JELLE VAN DEN BERG
12 AUGUST – 8 SEPTEMBER 2012
There’s not enough ROOM so to speak.
In Juan’s (one’s room) room stuff piles up. Despite what he parts with, bits and pieces come crawling back in. Juan’s history is littered with gifts, mementos, bric-a-brac, the subjects of still lives past and those yet to be painted. A few years ago Juan had a good idea and he started on the project the same day. One could call it a concept but perhaps that is an overstatement.
He thought to himself quietly, if he did a drawing of each item he could then safely discard it (the object) and put it in the bin. Every day some space was made, some room opened up for new possibilities and with this came a sense of joy and clarity. Computer equipment and software had long gone to the tip... never much good to keep for still lives, and toys, hard and soft went the same way. Then at a certain point there were very few items left and preciousness reared its ugly head. The art of space-making’s greatest foil is nostalgia and any modernist knows this. In Juan’s case, no matter how many clog related gifts clog up a cabinet, Juan is in two minds about what to do. Anyhow, there’s always room to move.
These ROOM pictures are the moments of mediation on the simple things, mostly the tables, the palettes, the windows and the books. These are the small truths and the great folders and holders of things. We push chairs and tables over them and under them we find the mysteries that gleam.
Jelle van den Berg, June 2012
The ROOM series of oil paintings are what evolved from arranging the artists’ studios and translating them, via water colour, eventually into paint. The subjects are ordinary tables, palettes, windows and books but each painting represents a profound connection made by the artist with each object’s mystery and ascribed personality.

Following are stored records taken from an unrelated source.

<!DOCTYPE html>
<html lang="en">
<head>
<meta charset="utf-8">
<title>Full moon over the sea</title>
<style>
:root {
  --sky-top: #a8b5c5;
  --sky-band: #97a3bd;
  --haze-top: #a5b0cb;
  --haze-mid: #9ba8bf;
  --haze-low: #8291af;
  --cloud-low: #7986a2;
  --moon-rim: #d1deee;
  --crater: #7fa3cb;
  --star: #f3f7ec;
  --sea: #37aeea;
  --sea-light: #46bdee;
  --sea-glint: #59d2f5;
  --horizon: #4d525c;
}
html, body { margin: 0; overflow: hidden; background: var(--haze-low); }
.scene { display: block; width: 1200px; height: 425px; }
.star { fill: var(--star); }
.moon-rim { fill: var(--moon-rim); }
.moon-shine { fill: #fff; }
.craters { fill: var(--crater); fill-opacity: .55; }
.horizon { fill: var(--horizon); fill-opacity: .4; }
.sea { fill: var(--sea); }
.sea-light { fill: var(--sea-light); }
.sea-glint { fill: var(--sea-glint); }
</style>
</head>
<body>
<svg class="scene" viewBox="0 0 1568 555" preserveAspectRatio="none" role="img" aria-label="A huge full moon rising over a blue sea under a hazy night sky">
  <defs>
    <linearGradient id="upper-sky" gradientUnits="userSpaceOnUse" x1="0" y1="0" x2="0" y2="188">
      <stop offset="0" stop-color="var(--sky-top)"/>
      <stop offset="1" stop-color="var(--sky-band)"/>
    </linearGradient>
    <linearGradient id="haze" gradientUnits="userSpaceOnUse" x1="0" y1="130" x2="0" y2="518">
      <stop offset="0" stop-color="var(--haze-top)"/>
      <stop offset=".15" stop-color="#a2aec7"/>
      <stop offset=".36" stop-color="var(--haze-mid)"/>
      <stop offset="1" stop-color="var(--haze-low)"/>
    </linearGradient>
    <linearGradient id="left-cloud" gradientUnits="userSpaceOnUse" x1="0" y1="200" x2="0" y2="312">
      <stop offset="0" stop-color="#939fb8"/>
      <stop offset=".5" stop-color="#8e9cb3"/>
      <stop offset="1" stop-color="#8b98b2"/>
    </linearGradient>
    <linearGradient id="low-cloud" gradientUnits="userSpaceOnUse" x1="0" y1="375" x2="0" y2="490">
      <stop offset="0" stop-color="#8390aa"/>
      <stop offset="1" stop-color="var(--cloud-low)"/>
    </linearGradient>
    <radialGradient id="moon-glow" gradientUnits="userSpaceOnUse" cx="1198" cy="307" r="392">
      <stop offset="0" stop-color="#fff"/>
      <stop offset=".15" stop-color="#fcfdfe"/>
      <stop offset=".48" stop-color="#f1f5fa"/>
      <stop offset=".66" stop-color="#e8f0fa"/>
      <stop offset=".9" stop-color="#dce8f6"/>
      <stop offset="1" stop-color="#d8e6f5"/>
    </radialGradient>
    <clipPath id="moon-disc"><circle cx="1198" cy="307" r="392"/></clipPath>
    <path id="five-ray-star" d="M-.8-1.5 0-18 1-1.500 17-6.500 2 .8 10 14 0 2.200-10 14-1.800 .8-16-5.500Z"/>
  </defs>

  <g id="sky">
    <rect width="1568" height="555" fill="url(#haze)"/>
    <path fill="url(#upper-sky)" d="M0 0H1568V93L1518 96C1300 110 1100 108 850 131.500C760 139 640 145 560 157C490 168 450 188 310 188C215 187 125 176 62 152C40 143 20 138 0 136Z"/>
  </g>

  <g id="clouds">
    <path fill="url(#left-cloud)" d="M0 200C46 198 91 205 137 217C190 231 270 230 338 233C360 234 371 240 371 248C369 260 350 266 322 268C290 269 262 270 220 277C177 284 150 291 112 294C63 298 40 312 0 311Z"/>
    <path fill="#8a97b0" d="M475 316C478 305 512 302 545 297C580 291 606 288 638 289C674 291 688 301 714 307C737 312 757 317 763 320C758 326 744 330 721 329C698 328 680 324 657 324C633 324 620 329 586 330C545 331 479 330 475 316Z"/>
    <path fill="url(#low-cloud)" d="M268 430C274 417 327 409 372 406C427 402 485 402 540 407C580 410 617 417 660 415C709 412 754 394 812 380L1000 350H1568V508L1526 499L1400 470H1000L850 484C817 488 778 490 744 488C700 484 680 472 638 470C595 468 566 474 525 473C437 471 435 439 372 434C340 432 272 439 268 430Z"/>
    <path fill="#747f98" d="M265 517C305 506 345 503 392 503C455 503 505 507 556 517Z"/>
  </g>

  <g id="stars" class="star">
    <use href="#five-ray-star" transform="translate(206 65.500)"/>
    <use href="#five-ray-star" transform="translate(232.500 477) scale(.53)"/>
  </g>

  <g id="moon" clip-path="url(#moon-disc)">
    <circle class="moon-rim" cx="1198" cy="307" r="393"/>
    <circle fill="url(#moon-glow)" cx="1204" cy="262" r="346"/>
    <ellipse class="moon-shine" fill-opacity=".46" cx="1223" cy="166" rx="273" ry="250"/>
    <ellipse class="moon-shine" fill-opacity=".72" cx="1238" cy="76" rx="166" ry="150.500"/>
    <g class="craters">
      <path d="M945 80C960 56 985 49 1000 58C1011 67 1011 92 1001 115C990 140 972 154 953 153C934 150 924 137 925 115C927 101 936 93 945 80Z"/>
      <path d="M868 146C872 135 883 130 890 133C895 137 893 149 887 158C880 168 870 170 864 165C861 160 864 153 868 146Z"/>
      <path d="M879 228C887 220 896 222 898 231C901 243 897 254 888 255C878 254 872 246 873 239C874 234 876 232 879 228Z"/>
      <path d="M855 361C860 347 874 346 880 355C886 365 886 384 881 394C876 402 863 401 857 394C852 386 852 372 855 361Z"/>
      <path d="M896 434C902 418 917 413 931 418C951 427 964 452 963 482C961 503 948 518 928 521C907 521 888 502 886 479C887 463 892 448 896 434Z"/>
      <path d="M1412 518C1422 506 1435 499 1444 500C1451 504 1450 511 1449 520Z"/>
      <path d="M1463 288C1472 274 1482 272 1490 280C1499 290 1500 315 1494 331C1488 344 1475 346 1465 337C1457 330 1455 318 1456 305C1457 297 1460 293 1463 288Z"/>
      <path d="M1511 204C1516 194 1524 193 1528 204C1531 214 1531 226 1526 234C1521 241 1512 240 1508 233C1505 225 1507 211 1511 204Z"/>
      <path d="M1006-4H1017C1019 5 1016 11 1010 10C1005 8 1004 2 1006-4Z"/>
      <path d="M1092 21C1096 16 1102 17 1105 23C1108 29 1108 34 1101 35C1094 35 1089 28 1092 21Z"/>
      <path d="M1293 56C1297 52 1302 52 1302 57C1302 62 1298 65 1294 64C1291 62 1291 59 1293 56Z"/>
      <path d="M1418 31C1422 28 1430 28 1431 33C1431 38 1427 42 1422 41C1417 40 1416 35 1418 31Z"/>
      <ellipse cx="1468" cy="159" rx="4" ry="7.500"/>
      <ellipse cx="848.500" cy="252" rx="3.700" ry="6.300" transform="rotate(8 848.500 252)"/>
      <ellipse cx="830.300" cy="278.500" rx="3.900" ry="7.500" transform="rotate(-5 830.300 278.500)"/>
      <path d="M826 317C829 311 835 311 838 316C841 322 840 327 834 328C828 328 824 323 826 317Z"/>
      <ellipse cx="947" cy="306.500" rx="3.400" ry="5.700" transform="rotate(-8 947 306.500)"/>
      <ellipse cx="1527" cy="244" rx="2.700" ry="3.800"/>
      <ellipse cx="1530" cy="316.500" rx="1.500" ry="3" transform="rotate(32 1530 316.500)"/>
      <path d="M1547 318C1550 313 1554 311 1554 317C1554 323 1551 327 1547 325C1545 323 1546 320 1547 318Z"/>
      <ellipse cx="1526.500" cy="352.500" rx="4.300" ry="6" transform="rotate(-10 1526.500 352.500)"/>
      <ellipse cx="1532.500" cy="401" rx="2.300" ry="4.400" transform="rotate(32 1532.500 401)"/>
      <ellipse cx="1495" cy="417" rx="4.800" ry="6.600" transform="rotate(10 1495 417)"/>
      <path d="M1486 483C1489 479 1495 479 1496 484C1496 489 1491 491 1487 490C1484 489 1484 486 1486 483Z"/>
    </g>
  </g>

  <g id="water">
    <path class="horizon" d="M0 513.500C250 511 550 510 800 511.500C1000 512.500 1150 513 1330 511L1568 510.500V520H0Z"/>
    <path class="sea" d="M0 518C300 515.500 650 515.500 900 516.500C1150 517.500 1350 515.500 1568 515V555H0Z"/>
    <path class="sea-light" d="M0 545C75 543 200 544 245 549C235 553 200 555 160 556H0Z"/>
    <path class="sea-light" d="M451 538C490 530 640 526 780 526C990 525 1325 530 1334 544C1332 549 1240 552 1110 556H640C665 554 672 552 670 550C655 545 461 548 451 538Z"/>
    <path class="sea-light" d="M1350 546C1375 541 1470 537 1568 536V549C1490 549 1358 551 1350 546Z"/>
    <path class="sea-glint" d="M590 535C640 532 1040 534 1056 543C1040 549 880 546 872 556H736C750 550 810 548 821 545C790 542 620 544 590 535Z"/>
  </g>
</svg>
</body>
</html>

Jelle van den Berg is the Painting Coordinator at the Faculty of Creative Arts, University of Wollongong lives and works between his studios in inner city Sydney and Coledale, NSW. In 2012 he has held exhibitions at Galerie Hoogenbosch in The Netherlands as well as The FCA Gallery at the University of Wollongong.